However, while the Orioles are winning the public relation battle for Davis, it might have cost them dearly for the other free agents. The market isn't shaping up well for the remaining OF after Heyward - (Cespedes, Gordon, Upton) as it seems at least one of these players might sign below what was expected. http://bleacherreport.com/articles/2599400-fact-or-fiction-on-all-of-mlb-offseason-week-6s-free-agency-trade-rumors

I assume any agent would push the Orioles for the $150m tabbed for Davis for their player. So how does this then work out? How can the O's so publicly offer Davis a big payday, then go back to offering lowball offers to the remaining OF?
The answer - leak info about an almost laughable story about how that money was tabbed for Davis alone and no one else. Oddly the history (or perceived image) of Angelos looks like it is just enough to cast just a shadow of doubt the story might indeed be true.

For me, I am not buying it - I do believe that the Orioles will make an offer to one of the OF mentioned, and if we land one of them, it will be for below their expected signing.
As much as I'd like to see the roster take shape now, it makes more sense to wait out the market which is Duquette's MO anyway.

Matt Kremnitzer said...

I typically believe that things are much less sinister than they appear, and in this case it seems like the Orioles are trying to go beyond what they'd normally do to bring back a player the fans and owner really like. But should fans be expected to accept that? No way.

And to Anon No. 4: I'm still not sure how leaking this story helps them actually sign one of the expensive outfielders. They still have to outbid other teams. The most likely scenario is that they spread the money around on a couple more low- to mid-level signings and then call it a day. And that would be pretty disappointing, depending on the specific moves.

tony2302 said...

hey! it's Christmas and here is what i want from Santa.1: Davis fires Boras and accepts a shorter term contract for roughly 5/100M IF they agree to 1a: earmark the other 50M to improve the roster and 1b: give him a player option for a 6thyr.
2: Pete does this and also opens the purse a tad more to sign one more mid tier pitcher as the 50M will be to get an upper tier player.
like i said it's Christmas. maybe Pete will get into the seasonal spirit. lol.

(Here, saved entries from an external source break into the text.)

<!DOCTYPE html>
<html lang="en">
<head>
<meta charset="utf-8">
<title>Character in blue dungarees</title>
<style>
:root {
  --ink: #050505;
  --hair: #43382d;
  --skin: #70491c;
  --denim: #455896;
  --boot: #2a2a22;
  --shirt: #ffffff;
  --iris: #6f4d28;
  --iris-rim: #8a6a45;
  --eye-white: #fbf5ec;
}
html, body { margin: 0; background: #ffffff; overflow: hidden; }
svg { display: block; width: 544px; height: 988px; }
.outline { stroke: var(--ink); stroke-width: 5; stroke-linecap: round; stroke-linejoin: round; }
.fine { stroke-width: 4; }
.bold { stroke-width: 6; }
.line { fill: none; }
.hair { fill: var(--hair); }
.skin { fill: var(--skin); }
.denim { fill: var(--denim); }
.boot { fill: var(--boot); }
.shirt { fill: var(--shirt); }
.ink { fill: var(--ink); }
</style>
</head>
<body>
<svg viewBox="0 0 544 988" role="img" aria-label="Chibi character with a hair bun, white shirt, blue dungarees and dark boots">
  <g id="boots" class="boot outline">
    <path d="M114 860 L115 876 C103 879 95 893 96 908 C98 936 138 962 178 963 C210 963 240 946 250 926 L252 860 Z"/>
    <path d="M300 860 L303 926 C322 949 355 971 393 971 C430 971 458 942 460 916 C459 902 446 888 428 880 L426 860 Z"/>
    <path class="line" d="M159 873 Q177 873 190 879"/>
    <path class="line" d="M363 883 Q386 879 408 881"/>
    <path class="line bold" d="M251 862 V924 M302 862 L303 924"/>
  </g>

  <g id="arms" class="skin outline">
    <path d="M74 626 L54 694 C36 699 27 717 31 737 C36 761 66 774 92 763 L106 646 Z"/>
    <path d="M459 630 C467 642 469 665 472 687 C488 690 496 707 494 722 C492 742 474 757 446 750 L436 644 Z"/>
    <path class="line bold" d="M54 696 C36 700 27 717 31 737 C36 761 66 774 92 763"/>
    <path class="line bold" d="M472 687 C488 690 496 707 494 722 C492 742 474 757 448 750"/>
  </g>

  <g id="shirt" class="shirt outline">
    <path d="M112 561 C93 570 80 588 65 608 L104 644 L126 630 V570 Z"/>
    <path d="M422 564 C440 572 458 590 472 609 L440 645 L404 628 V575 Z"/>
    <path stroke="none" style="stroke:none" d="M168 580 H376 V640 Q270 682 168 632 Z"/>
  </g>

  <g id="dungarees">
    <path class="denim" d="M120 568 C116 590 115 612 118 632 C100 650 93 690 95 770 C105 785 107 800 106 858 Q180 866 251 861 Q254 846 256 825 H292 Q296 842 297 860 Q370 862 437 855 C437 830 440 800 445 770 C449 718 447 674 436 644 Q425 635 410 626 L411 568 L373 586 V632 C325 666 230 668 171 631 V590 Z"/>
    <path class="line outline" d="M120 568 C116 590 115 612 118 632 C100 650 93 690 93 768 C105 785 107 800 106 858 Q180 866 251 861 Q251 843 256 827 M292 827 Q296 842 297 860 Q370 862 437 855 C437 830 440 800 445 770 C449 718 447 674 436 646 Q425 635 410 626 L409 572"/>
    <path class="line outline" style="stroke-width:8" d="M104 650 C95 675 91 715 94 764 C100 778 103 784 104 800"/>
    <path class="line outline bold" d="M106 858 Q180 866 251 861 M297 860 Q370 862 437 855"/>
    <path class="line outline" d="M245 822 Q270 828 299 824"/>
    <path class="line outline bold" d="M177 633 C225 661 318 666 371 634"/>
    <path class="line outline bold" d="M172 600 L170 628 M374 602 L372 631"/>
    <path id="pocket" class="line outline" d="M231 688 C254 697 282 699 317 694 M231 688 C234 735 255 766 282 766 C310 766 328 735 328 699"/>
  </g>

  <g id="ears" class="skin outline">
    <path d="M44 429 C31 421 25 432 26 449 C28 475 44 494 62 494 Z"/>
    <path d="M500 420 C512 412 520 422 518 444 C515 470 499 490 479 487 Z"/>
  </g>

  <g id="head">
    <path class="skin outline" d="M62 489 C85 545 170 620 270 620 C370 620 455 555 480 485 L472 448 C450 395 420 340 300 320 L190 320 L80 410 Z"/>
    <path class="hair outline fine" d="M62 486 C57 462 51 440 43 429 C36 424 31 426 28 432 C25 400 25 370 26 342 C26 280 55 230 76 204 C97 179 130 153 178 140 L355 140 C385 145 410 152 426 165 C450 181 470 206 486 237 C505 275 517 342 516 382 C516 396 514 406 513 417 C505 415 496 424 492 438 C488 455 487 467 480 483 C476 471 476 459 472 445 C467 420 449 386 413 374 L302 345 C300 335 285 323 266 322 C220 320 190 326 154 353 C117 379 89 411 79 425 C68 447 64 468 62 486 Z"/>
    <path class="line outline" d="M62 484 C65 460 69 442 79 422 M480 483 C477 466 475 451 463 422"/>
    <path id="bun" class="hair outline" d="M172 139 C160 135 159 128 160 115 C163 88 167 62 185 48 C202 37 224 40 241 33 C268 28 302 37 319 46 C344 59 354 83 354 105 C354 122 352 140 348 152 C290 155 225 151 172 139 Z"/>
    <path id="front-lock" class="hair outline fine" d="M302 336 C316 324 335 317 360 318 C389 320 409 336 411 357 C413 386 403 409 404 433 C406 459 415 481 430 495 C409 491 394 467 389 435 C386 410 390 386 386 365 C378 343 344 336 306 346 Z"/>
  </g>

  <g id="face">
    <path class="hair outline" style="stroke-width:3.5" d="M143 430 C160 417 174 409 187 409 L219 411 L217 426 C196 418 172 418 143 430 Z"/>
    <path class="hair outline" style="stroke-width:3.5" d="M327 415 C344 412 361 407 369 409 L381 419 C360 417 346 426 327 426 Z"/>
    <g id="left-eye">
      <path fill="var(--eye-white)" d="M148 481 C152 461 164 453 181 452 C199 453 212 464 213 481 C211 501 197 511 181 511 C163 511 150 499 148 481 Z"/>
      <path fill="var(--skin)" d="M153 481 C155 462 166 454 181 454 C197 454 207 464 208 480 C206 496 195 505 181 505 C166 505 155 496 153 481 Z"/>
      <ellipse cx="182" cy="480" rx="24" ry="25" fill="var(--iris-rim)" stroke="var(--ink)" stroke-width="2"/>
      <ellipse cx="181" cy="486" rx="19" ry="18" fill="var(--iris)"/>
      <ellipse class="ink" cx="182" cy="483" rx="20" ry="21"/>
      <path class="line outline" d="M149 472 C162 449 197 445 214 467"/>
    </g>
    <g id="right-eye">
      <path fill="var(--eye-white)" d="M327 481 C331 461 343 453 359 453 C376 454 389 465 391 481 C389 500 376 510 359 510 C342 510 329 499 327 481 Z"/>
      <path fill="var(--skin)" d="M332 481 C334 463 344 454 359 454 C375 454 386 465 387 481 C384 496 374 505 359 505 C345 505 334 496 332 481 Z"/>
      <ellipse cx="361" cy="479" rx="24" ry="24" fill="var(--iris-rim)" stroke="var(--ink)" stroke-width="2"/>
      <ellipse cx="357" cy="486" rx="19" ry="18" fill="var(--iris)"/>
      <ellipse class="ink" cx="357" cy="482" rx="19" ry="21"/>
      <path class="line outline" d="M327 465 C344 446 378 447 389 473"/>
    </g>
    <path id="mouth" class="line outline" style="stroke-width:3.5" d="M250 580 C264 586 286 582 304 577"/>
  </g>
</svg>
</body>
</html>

Rob Jones said...

I am convinced as long as cheap ass Angelo's owns this team then we are destined to never win the series 150 million could bring in a lights out picher or even Upton.so looks like unless we sign Davis bargen basement shopping as ussual. What's up with all this masn money I for one have always refused to support masn as beat I can since as usual cheaper Angelo's is just making his own pockets fat and saying screw u again bmore.

Chicago Curmudgeon said...

What is sad is that the team is too stingy to try, and too proud to rebuild. If they were finally building their international scouting and signing international minor league free agents and otherwise building their coaching of and scouting for minor league players I could see that as at least redirecting effort. In strategy they call this "stuck in the middle." It is a sad place of indecision.

Dustin said...

@Chicago Curmudgeon

While I would have agreed with this opinion a few years ago, I don't know if the climate is the same as it used to be. Especially not the way that the American League is projecting to be. Not all the moves have been made, and so there are some teams that could distance themselves one way or the other moving into ST, but man... It really looks like every single team in the AL could have a realistic chance of making the playoffs this season.

I really do think that any team projected for 80 or more wins can find themselves in the thick of it. Some good sequencing or some fortuitous 'luck' can really be the difference between a team that wins 82 games and a team that wins 87 games and catching the last playoff spot. So, from the Orioles standpoint, I don't think there's any reason to tear things down right now. That being said, I don't think this team is going to the playoffs, and losing Davis (or signing Davis, really) wouldn't be the difference, ultimately.